The Whole Person Job Search from Liz Ryan
She bounded onto the stage with a flair rarely seen in a business presentation. She wore a fuchsia dress, lipstick to match, and jewelry that glittered in the light while she literally bounced back and forth on the stage as she greeted the rather shell-shocked audience. Holy shit, I thought! This is not your typical HR lady. Nope, not in the least, this was Liz Ryan.
For those of you who don’t know about Liz, here’s her bio:
Liz is a former Fortune 500 HR executive and one of the country’s most widely-read and well-respected workplace and branding authorities. Her columns on leadership, personal branding, recruiting, HR practices and life in the new-millennium workplace reach 30 million readers a month on Businessweek.com, Kiplinger’s Finance, Yahoo!, the Huffington Post, the Denver Post, TIME.com and the HarvardBusinessReview.com.
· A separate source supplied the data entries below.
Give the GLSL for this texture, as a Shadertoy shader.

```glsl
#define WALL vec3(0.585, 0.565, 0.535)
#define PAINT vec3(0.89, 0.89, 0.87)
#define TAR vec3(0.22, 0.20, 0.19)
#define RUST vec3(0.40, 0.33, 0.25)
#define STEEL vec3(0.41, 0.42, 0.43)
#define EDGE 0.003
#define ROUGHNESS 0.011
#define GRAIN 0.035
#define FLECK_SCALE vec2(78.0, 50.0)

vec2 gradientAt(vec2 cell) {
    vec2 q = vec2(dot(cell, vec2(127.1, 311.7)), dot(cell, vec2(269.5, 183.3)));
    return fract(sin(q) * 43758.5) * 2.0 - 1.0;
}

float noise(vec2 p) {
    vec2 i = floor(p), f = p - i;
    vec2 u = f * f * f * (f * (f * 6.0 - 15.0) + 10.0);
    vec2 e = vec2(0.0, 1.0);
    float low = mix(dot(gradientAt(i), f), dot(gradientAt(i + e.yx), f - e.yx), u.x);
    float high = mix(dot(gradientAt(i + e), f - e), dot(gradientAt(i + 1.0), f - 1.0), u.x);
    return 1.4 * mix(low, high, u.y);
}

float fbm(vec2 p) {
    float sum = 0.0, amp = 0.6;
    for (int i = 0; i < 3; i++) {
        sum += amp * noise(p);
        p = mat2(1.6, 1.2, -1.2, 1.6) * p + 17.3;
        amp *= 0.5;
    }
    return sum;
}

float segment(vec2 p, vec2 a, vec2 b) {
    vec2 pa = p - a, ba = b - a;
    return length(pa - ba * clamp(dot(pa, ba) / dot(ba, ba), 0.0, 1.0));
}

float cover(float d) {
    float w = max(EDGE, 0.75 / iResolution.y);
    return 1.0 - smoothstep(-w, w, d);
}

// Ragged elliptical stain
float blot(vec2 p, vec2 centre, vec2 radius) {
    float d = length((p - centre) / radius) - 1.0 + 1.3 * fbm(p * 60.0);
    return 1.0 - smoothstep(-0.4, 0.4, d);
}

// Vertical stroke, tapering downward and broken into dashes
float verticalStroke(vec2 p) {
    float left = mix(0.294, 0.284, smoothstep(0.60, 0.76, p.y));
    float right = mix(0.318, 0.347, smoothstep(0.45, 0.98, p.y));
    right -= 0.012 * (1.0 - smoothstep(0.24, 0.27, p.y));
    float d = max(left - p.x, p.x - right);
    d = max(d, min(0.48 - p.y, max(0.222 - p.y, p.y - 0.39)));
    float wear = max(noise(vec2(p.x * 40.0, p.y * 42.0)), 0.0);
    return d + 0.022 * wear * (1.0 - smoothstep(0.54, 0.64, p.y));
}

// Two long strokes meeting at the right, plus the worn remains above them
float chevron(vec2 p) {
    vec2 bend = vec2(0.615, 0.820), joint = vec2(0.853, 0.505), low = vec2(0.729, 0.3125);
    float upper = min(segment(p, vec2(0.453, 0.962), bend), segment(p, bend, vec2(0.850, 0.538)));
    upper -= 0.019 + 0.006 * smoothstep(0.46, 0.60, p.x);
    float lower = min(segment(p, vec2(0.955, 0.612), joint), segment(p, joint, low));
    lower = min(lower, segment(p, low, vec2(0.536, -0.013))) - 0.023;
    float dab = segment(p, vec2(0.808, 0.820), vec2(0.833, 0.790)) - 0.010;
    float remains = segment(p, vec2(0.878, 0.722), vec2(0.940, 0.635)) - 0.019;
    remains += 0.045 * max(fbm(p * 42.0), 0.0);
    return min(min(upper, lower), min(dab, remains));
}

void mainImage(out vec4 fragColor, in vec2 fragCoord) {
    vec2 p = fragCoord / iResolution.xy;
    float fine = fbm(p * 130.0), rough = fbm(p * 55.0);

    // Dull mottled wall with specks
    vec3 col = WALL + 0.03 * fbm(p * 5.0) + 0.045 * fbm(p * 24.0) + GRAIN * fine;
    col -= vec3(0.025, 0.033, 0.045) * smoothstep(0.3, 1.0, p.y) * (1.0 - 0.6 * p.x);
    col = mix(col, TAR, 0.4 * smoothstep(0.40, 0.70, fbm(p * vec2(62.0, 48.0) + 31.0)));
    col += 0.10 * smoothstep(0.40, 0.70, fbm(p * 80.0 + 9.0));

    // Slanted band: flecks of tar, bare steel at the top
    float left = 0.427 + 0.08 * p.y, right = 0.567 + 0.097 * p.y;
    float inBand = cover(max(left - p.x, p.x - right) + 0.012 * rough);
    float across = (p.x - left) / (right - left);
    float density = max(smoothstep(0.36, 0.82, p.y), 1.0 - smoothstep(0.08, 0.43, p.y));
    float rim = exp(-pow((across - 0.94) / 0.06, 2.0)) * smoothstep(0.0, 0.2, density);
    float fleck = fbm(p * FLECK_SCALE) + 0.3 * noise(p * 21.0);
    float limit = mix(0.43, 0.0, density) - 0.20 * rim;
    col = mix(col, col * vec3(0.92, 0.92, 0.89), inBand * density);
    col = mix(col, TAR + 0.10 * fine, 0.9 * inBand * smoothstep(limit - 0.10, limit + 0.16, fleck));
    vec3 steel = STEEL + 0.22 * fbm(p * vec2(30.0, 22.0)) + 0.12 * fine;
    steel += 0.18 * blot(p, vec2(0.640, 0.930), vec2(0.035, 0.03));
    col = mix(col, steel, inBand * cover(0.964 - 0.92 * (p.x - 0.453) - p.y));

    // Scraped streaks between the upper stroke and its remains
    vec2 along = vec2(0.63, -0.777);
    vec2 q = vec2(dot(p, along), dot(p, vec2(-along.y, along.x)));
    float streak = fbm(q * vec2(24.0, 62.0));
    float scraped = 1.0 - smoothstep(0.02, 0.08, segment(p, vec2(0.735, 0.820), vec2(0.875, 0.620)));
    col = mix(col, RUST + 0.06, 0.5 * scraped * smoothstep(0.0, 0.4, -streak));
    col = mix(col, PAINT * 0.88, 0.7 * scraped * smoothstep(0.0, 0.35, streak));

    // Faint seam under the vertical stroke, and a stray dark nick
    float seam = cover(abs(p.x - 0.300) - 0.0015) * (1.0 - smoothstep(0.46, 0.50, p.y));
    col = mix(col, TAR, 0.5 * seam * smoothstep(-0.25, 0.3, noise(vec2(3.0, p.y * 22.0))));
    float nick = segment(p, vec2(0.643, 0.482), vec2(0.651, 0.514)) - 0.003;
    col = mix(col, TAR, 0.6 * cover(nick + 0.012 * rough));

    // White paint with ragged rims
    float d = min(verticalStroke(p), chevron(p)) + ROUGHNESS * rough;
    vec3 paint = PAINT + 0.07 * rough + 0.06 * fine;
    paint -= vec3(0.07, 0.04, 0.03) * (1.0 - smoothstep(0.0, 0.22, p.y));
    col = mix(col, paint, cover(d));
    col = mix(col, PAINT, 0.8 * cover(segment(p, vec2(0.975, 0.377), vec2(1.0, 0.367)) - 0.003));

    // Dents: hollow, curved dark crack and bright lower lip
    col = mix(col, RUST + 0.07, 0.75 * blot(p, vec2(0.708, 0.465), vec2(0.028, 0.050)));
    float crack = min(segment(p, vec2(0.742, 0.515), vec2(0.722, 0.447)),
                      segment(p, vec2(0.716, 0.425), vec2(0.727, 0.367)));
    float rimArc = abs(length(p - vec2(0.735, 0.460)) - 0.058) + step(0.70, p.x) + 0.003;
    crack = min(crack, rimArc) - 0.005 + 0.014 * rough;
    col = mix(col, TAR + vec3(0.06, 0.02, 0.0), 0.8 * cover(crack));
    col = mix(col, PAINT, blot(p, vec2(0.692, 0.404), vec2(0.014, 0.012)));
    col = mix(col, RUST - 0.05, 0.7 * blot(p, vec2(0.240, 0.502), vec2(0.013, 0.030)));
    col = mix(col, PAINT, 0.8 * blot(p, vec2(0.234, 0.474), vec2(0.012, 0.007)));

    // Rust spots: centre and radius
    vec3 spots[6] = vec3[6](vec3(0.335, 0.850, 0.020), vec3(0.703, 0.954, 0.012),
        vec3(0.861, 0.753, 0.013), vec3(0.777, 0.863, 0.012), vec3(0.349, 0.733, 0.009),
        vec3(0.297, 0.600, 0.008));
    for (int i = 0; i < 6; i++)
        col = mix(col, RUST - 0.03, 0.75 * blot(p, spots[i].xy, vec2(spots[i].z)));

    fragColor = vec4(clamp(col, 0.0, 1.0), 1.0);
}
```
Liz is, among other things, an opera singer and self-professed 80’s music lover (who thought nothing of singing a few bars of favorite Blue Oyster Cult song during her presentation). She’s also the CEO and Founder of Human Workplace, a consulting firm who specializes in redesigning work so it works for people. Liz shared her whole person job search approach, which includes ‘The Mojofied Job Seeker” with us.
Here are just a few of the nuggets:
- Tell a Story with Your Resume: Liz encouraged job seekers to put their personal voice into their resumes. Use your resume to tell potential employers your story –not just share a laundry list of skills and trophies. Inject some energy into it!
- Avoid ‘The Black Hole’: Liz refers to employers’ online application systems as the’ black hole’ meaning by now, most job seekers know to litter their resumes with the key words used in the job posting. This means a high percentage of resumes make it through the screening software and land on a haggard, overworked HR person’s desk. Good luck making it out of that pile!
- Skip the Cover Letter: What? Instead replace your cover letter with what Liz calls a ‘pain letter’. What’s the pain the hiring manager feels as this position sits open? Lost revenues, decreased profitability, damage to the brand reputation? Find out and craft your pain letter accordingly.
- Find the Hiring Manager: Skip the HR folks and find the hiring manager’s name and title, then (snail) MAIL her your resume in a 8 ½” by 11” envelope. And, make sure to follow up with her! If she likes what she sees and hears, she’ll get your resume to the HR group, not to worry.
For more of Liz’s insights view her presentation here and don’t forget your popcorn!